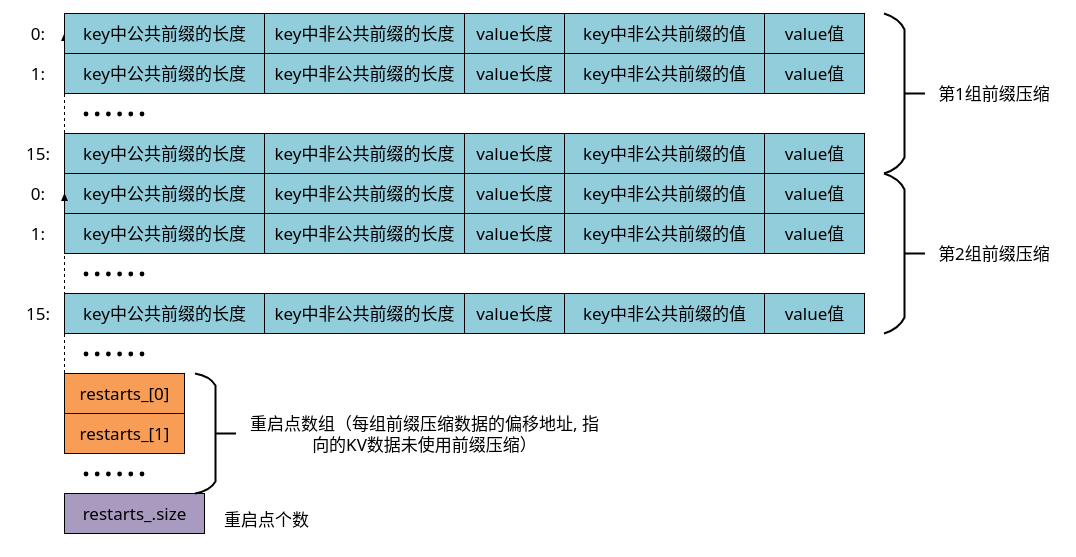
<!DOCTYPE html>
<html lang="zh-CN">
<head>
<meta charset="utf-8">
<title>前缀压缩数据块</title>
<style>
:root {
  --ink: #000;
  --paper: #fff;
  --record: #92cddc;
  --restart: #f79d55;
  --count: #a99bc0;
}
* { box-sizing: border-box; margin: 0; padding: 0; }
body {
  position: relative;
  width: 1076px;
  height: 557px;
  overflow: hidden;
  background: var(--paper);
  color: var(--ink);
  font: 17px/39px "Noto Sans", "Noto Sans CJK SC", sans-serif;
  white-space: nowrap;
}
.pointers, .braces { position: absolute; left: 0; top: 0; fill: none; stroke: var(--ink); }
.head { fill: var(--ink); stroke: none; }
.block {
  position: relative;
  display: grid;
  grid-auto-rows: 40px;
  padding: 13px 0 0 12px;
}
.row { display: flex; height: 41px; }
.index { width: 52px; padding-top: 1px; text-align: center; }
.record {
  display: grid;
  grid-template-columns: 200px 200px 100px 200px 100px;
  border: solid var(--ink);
  border-width: 1px 1px 1px 0;
  background: var(--record);
  text-align: center;
}
.record span { border-left: 1px solid var(--ink); }
.entry {
  width: 121px;
  border: 1px solid var(--ink);
  background: var(--restart);
  text-align: center;
}
.entry.count { width: 141px; background: var(--count); }
.dots { width: 64px; height: 41px; margin-left: 18px; fill: var(--ink); }
.note { position: absolute; line-height: 21px; text-align: center; }
.group-one { left: 938px; top: 83px; width: 112px; }
.group-two { left: 938px; top: 243px; width: 112px; }
.restart-note { left: 244px; top: 413px; width: 361px; }
.count-note { left: 224px; top: 509px; width: 85px; }
</style>
</head>
<body>
<svg class="pointers" width="1076" height="557" aria-hidden="true">
  <path d="M64.5 373V40" stroke-dasharray="3 3"/>
  <path class="head" d="M64.5 33L68 41H61Z"/>
</svg>

<svg width="0" height="0" style="position:absolute" aria-hidden="true">
  <defs>
    <g id="ellipsis">
      <circle cx="4" cy="21" r="2.4"/><circle cx="15.2" cy="21" r="2.4"/><circle cx="26.4" cy="21" r="2.4"/>
      <circle cx="37.6" cy="21" r="2.4"/><circle cx="48.8" cy="21" r="2.4"/><circle cx="60" cy="21" r="2.4"/>
    </g>
  </defs>
</svg>

<main class="block">
  <div class="row"><span class="index">0:</span><div class="record"><span>key中公共前缀的长度</span><span>key中非公共前缀的长度</span><span>value长度</span><span>key中非公共前缀的值</span><span>value值</span></div></div>
  <div class="row"><span class="index">1:</span><div class="record"><span>key中公共前缀的长度</span><span>key中非公共前缀的长度</span><span>value长度</span><span>key中非公共前缀的值</span><span>value值</span></div></div>
  <div class="row"><span class="index"></span><svg class="dots" role="img" aria-label="……"><use href="#ellipsis"/></svg></div>
  <div class="row"><span class="index">15:</span><div class="record"><span>key中公共前缀的长度</span><span>key中非公共前缀的长度</span><span>value长度</span><span>key中非公共前缀的值</span><span>value值</span></div></div>
  <div class="row"><span class="index">0:</span><div class="record"><span>key中公共前缀的长度</span><span>key中非公共前缀的长度</span><span>value长度</span><span>key中非公共前缀的值</span><span>value值</span></div></div>
  <div class="row"><span class="index">1:</span><div class="record"><span>key中公共前缀的长度</span><span>key中非公共前缀的长度</span><span>value长度</span><span>key中非公共前缀的值</span><span>value值</span></div></div>
  <div class="row"><span class="index"></span><svg class="dots" role="img" aria-label="……"><use href="#ellipsis"/></svg></div>
  <div class="row"><span class="index">15:</span><div class="record"><span>key中公共前缀的长度</span><span>key中非公共前缀的长度</span><span>value长度</span><span>key中非公共前缀的值</span><span>value值</span></div></div>
  <div class="row"><span class="index"></span><svg class="dots" role="img" aria-label="……"><use href="#ellipsis"/></svg></div>
  <div class="row"><span class="index"></span><div class="entry">restarts_[0]</div></div>
  <div class="row"><span class="index"></span><div class="entry">restarts_[1]</div></div>
  <div class="row"><span class="index"></span><svg class="dots" role="img" aria-label="……"><use href="#ellipsis"/></svg></div>
  <div class="row"><span class="index"></span><div class="entry count">restarts_.size</div></div>
</main>

<svg class="braces" width="1076" height="557" stroke-width="2" aria-hidden="true">
  <defs>
    <path id="group-brace" d="M884 13.5Q899 18 904.5 29.5V157.5Q899 169 884 173.5M904.5 93.5H925"/>
  </defs>
  <use href="#group-brace"/>
  <use href="#group-brace" y="160"/>
  <path d="M195 373.5Q210 376 215.5 385.5V481.5Q210 491 195 493.5M215.5 433.5H236"/>
  <path class="head" d="M64.5 193L68 201H61Z"/>
</svg>

<p class="note group-one">第1组前缀压缩</p>
<p class="note group-two">第2组前缀压缩</p>
<p class="note restart-note">重启点数组（每组前缀压缩数据的偏移地址, 指<br>向的KV数据未使用前缀压缩）</p>
<p class="note count-note">重启点个数</p>
</body>
</html>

● Exercise requirements:
Search the listing for the word "hidden" and return each line that holds it.

● Response area:
  overflow: hidden;
<svg class="pointers" width="1076" height="557" aria-hidden="true">
<svg width="0" height="0" style="position:absolute" aria-hidden="true">
<svg class="braces" width="1076" height="557" stroke-width="2" aria-hidden="true">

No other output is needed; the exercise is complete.